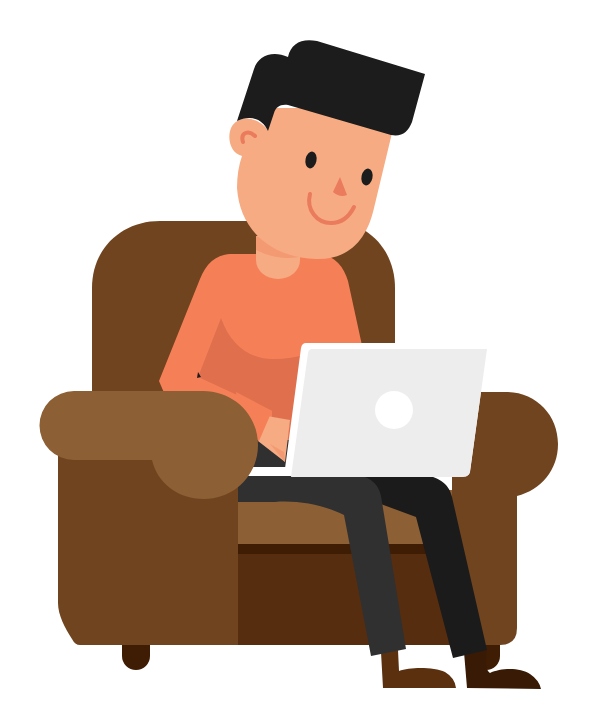
<!DOCTYPE html>
<html lang="en">
<head>
<meta charset="utf-8">
<title>Man with a laptop in an armchair</title>
<style>
:root {
  --paper: #ffffff;
  --chair: #70441f;
  --chair-light: #8d5f34;
  --chair-dark: #572d10;
  --chair-deep: #3f1d04;
  --skin: #f6ab83;
  --skin-shade: #f39a72;
  --blush: #ea7b5c;
  --hair: #1c1c1c;
  --sweater: #f58058;
  --sweater-shade: #e0704d;
  --trouser: #303030;
  --trouser-dark: #1b1b1b;
  --shoe: #5a300f;
  --shoe-dark: #381a05;
  --laptop: #ededed;
}
html, body { margin: 0; background: var(--paper); overflow: hidden; }
svg { display: block; width: 598px; height: 728px; }
.chair { fill: var(--chair); }
.chair-light { fill: var(--chair-light); }
.chair-dark { fill: var(--chair-dark); }
.chair-deep { fill: var(--chair-deep); }
.skin { fill: var(--skin); }
.skin-shade { fill: var(--skin-shade); }
.blush { fill: var(--blush); }
.blush-line { fill: none; stroke: var(--blush); stroke-width: 4; stroke-linecap: round; }
.hair { fill: var(--hair); }
.sweater { fill: var(--sweater); }
.sweater-shade { fill: var(--sweater-shade); }
.trouser { fill: var(--trouser); }
.trouser-dark { fill: var(--trouser-dark); }
.shoe { fill: var(--shoe); }
.shoe-dark { fill: var(--shoe-dark); }
.laptop { fill: var(--laptop); }
.white { fill: var(--paper); }
</style>
</head>
<body>
<svg viewBox="0 0 598 728" role="img" aria-label="A smiling man sits in a brown armchair with a laptop on his knees">
  <g id="armchair-back">
    <path class="chair-deep" d="M122 640H150V656A14 14 0 0 1 122 656ZM472 640H500V656A14 14 0 0 1 472 656Z"/>
    <path class="chair" d="M92 400V288C92 248 122 221 160 221H330C368 221 395 250 395 288V400Z"/>
    <rect class="chair" x="200" y="390" width="200" height="100"/>
    <rect class="chair-light" x="230" y="490" width="225" height="56"/>
    <rect class="chair-dark" x="236" y="544" width="222" height="101"/>
    <rect class="chair-deep" x="236" y="544" width="222" height="10"/>
    <path class="chair" d="M452 392H506C536 392 558 415 558 444C558 470 541 490 517 496V628Q517 645 500 645H452Z"/>
  </g>

  <g id="legs">
    <path class="shoe-dark" d="M464 652L486 648C487 660 484 668 490 673C500 668 520 667 530 674Q539 680 541 689L467 688Z"/>
    <path class="shoe" d="M381 652L398 650L399 671C410 667 434 667 445 672Q455 678 456 688H383Z"/>
    <path class="trouser-dark" d="M360 474H420C437 476 449 483 452 497L487 650L453 658L416 517L370 500Z"/>
    <path class="trouser" d="M230 440H300V474H350C368 475 378 482 381 496L406 649L371 656L344 515C322 504 295 500 275 502H230Z"/>
  </g>

  <g id="body">
    <path class="sweater" d="M159 381L200 279C206 264 215 255 230 254H320C335 256 344 267 348 281L363 350L310 440H252L165 395Z"/>
    <path class="sweater-shade" d="M221 318C231 346 250 359 274 359Q290 359 308 354L302 440H272V411L198 377Z"/>
    <path class="hair" d="M198 372L201 377L197 378Z"/>
    <path class="skin" d="M256 236H300V260A22 19 0 0 1 256 260Z"/>
    <path class="skin-shade" d="M256 236L304 256Q280 262 256 250Z"/>
  </g>

  <g id="head">
    <path class="skin" d="M268 108H398L374 208C366 244 345 260 316 259C270 257 240 230 237 188Q237 170 242 156C230 153 227 138 231 128C237 116 254 114 268 130Z"/>
    <path class="blush-line" d="M243 142C240 132 249 130 255 136"/>
    <path class="hair" d="M237 121L254 69C258 56 272 50 288 57C291 43 302 38 317 41L425 74L412 122C408 132 402 137 391 135L288 105C280 104 276 107 274 113L268 131C262 118 250 115 237 121Z"/>
    <ellipse class="hair" cx="311" cy="160" rx="5.5" ry="8.5" transform="rotate(12 311 160)"/>
    <ellipse class="hair" cx="367" cy="177" rx="5.5" ry="8.5" transform="rotate(12 367 177)"/>
    <path class="blush" d="M340 177L347 195Q340 198 333 192Z"/>
    <path class="blush-line" d="M310 194C306 210 317 223 331 223Q346 223 354 207"/>
  </g>

  <g id="hand">
    <path class="trouser" d="M245 444H292V468H240Z"/>
    <path class="skin" d="M267 416L290 420L285 462L258 441Z"/>
    <path class="skin-shade" d="M270 444L284 452L285 462Z"/>
    <path class="sweater" d="M236 392L272 411L259 441L240 430Z"/>
  </g>

  <g id="laptop">
    <path class="white" d="M245 467H290V476H240ZM306 343H483Q488 343 487 348L470 472Q469 476 465 476H284L301 348Q302 343 306 343Z"/>
    <path class="laptop" d="M312 349H487L470 471Q469 477 463 477H291L308 353Q309 349 312 349Z"/>
    <circle class="white" cx="394" cy="410" r="19"/>
  </g>

  <g id="armchair-front">
    <path class="chair" d="M58 450H238V645H80Q75 645 72 639C65 628 58 615 58 603Z"/>
    <path class="chair-light" d="M74 391H203C234 391 258 415 258 445C258 475 234 499 204 499C177 499 157 482 152 460H74A34.5 34.5 0 0 1 74 391Z"/>
  </g>
</svg>
</body>
</html>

************

● **Task details**
Give the listing above again exactly, minus any images.

● **Answer box**
<!DOCTYPE html>
<html lang="en">
<head>
<meta charset="utf-8">
<title>Man with a laptop in an armchair</title>
<style>
:root {
  --paper: #ffffff;
  --chair: #70441f;
  --chair-light: #8d5f34;
  --chair-dark: #572d10;
  --chair-deep: #3f1d04;
  --skin: #f6ab83;
  --skin-shade: #f39a72;
  --blush: #ea7b5c;
  --hair: #1c1c1c;
  --sweater: #f58058;
  --sweater-shade: #e0704d;
  --trouser: #303030;
  --trouser-dark: #1b1b1b;
  --shoe: #5a300f;
  --shoe-dark: #381a05;
  --laptop: #ededed;
}
html, body { margin: 0; background: var(--paper); overflow: hidden; }
svg { display: block; width: 598px; height: 728px; }
.chair { fill: var(--chair); }
.chair-light { fill: var(--chair-light); }
.chair-dark { fill: var(--chair-dark); }
.chair-deep { fill: var(--chair-deep); }
.skin { fill: var(--skin); }
.skin-shade { fill: var(--skin-shade); }
.blush { fill: var(--blush); }
.blush-line { fill: none; stroke: var(--blush); stroke-width: 4; stroke-linecap: round; }
.hair { fill: var(--hair); }
.sweater { fill: var(--sweater); }
.sweater-shade { fill: var(--sweater-shade); }
.trouser { fill: var(--trouser); }
.trouser-dark { fill: var(--trouser-dark); }
.shoe { fill: var(--shoe); }
.shoe-dark { fill: var(--shoe-dark); }
.laptop { fill: var(--laptop); }
.white { fill: var(--paper); }
</style>
</head>
<body>
<svg viewBox="0 0 598 728" role="img" aria-label="A smiling man sits in a brown armchair with a laptop on his knees">
  <g id="armchair-back">
    <path class="chair-deep" d="M122 640H150V656A14 14 0 0 1 122 656ZM472 640H500V656A14 14 0 0 1 472 656Z"/>
    <path class="chair" d="M92 400V288C92 248 122 221 160 221H330C368 221 395 250 395 288V400Z"/>
    <rect class="chair" x="200" y="390" width="200" height="100"/>
    <rect class="chair-light" x="230" y="490" width="225" height="56"/>
    <rect class="chair-dark" x="236" y="544" width="222" height="101"/>
    <rect class="chair-deep" x="236" y="544" width="222" height="10"/>
    <path class="chair" d="M452 392H506C536 392 558 415 558 444C558 470 541 490 517 496V628Q517 645 500 645H452Z"/>
  </g>

  <g id="legs">
    <path class="shoe-dark" d="M464 652L486 648C487 660 484 668 490 673C500 668 520 667 530 674Q539 680 541 689L467 688Z"/>
    <path class="shoe" d="M381 652L398 650L399 671C410 667 434 667 445 672Q455 678 456 688H383Z"/>
    <path class="trouser-dark" d="M360 474H420C437 476 449 483 452 497L487 650L453 658L416 517L370 500Z"/>
    <path class="trouser" d="M230 440H300V474H350C368 475 378 482 381 496L406 649L371 656L344 515C322 504 295 500 275 502H230Z"/>
  </g>

  <g id="body">
    <path class="sweater" d="M159 381L200 279C206 264 215 255 230 254H320C335 256 344 267 348 281L363 350L310 440H252L165 395Z"/>
    <path class="sweater-shade" d="M221 318C231 346 250 359 274 359Q290 359 308 354L302 440H272V411L198 377Z"/>
    <path class="hair" d="M198 372L201 377L197 378Z"/>
    <path class="skin" d="M256 236H300V260A22 19 0 0 1 256 260Z"/>
    <path class="skin-shade" d="M256 236L304 256Q280 262 256 250Z"/>
  </g>

  <g id="head">
    <path class="skin" d="M268 108H398L374 208C366 244 345 260 316 259C270 257 240 230 237 188Q237 170 242 156C230 153 227 138 231 128C237 116 254 114 268 130Z"/>
    <path class="blush-line" d="M243 142C240 132 249 130 255 136"/>
    <path class="hair" d="M237 121L254 69C258 56 272 50 288 57C291 43 302 38 317 41L425 74L412 122C408 132 402 137 391 135L288 105C280 104 276 107 274 113L268 131C262 118 250 115 237 121Z"/>
    <ellipse class="hair" cx="311" cy="160" rx="5.5" ry="8.5" transform="rotate(12 311 160)"/>
    <ellipse class="hair" cx="367" cy="177" rx="5.5" ry="8.5" transform="rotate(12 367 177)"/>
    <path class="blush" d="M340 177L347 195Q340 198 333 192Z"/>
    <path class="blush-line" d="M310 194C306 210 317 223 331 223Q346 223 354 207"/>
  </g>

  <g id="hand">
    <path class="trouser" d="M245 444H292V468H240Z"/>
    <path class="skin" d="M267 416L290 420L285 462L258 441Z"/>
    <path class="skin-shade" d="M270 444L284 452L285 462Z"/>
    <path class="sweater" d="M236 392L272 411L259 441L240 430Z"/>
  </g>

  <g id="laptop">
    <path class="white" d="M245 467H290V476H240ZM306 343H483Q488 343 487 348L470 472Q469 476 465 476H284L301 348Q302 343 306 343Z"/>
    <path class="laptop" d="M312 349H487L470 471Q469 477 463 477H291L308 353Q309 349 312 349Z"/>
    <circle class="white" cx="394" cy="410" r="19"/>
  </g>

  <g id="armchair-front">
    <path class="chair" d="M58 450H238V645H80Q75 645 72 639C65 628 58 615 58 603Z"/>
    <path class="chair-light" d="M74 391H203C234 391 258 415 258 445C258 475 234 499 204 499C177 499 157 482 152 460H74A34.5 34.5 0 0 1 74 391Z"/>
  </g>
</svg>
</body>
</html>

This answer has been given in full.